Complicated and time-consuming regulations remain the number one hurdle for foreign investors in Indonesia, choking essential support for its ever-growing startup ecosystem, a Google insider said.
Sebastian Trzcinski-Clement, Google's head of developer relations and startup ecosystem in Asia, Africa and the Middle East, said that despite an effort from the government to improve the business climate in recent years, Indonesia remains known as a difficult place to invest for foreign individuals or companies.
The lengthy process to set up a business is another obstacle that foreign investors must deal with. Trzcinski-Clement said it takes around 40 days for a foreign company to establish itself in Indonesia, and suggested the process could and should be as fast and easy as mobile banking, which is already widely used in Indonesia.
"In Indonesia, you can already open an account online as you have mobile banking, why not make it as easy as possible for creating a startup?" Trzcinski-Clement said.
Besides simplifying regulations, investing in education to create better talents will also be crucial in the growing ecosystem as strong talent is the foundation of a successful startup.
In his capacity as a Google team member, Trzcinski-Clement also gives his insights on startup trends in Indonesia and Southeast Asia region in the next few years.
Education technology, or edutech, will be one of the most popular and growing sectors in the coming years, particularly in Indonesia.

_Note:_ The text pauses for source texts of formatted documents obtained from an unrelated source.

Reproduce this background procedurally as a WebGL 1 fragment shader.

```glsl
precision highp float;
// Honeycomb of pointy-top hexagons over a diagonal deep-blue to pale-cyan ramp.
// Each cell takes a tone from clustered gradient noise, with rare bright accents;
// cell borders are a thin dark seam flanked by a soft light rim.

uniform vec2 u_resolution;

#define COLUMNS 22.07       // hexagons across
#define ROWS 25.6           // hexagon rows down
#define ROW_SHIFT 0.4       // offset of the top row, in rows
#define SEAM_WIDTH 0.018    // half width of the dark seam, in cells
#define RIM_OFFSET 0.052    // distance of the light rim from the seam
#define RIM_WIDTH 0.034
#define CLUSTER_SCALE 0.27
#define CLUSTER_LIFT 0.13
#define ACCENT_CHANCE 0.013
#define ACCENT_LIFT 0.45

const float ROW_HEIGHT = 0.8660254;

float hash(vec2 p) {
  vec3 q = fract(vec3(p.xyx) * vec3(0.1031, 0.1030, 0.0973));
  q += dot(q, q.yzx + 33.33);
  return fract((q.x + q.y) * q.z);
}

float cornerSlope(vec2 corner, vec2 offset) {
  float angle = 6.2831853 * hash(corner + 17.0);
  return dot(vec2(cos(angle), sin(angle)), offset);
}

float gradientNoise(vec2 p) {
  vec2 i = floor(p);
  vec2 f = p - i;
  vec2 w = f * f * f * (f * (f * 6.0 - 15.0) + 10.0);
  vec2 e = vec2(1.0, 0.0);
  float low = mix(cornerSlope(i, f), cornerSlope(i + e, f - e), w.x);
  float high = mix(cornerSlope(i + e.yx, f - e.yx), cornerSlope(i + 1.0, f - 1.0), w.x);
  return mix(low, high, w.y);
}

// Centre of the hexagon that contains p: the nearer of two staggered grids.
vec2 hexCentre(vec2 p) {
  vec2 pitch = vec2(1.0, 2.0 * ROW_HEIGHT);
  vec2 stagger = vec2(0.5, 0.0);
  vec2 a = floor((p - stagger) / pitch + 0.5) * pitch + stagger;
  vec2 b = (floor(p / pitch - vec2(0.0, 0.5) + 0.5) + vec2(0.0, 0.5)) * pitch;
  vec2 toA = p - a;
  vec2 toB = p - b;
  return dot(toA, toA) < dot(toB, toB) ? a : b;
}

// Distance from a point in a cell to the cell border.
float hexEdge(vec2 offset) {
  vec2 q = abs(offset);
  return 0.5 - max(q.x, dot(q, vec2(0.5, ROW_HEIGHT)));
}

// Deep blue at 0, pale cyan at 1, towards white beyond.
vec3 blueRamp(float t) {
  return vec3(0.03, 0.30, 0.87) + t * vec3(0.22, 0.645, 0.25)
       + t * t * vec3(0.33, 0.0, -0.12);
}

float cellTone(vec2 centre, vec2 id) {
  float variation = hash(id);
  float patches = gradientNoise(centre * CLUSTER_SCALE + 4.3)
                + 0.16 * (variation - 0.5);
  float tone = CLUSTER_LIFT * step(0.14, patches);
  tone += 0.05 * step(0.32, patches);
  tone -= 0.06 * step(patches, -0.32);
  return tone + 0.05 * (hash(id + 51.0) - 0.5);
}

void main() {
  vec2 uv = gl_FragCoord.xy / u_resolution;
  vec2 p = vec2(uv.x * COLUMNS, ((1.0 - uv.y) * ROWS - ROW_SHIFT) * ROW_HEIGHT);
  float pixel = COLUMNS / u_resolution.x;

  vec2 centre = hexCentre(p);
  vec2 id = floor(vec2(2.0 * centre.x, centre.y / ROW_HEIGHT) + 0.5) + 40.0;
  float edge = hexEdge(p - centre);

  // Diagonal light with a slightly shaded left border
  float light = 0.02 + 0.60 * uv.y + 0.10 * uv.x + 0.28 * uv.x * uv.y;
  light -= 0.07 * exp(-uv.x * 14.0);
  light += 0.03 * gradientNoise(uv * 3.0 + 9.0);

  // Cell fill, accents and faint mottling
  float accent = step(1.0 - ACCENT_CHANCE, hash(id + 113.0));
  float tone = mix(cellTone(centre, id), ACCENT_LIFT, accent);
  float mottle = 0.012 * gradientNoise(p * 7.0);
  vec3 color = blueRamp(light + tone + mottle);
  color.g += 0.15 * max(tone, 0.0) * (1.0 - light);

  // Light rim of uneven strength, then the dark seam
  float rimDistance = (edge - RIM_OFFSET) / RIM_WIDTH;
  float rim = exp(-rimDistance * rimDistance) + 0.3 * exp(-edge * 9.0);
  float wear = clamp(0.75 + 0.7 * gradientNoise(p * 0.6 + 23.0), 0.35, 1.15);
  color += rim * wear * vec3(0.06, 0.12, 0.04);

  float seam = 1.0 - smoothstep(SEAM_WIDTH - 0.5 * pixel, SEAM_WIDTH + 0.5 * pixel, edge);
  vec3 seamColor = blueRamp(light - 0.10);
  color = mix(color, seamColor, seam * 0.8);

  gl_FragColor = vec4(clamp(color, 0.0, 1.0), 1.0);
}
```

The edutech market is expanding rapidly as more and more Indonesians look for accessible quality education online.
(source: The Jakarta Globe)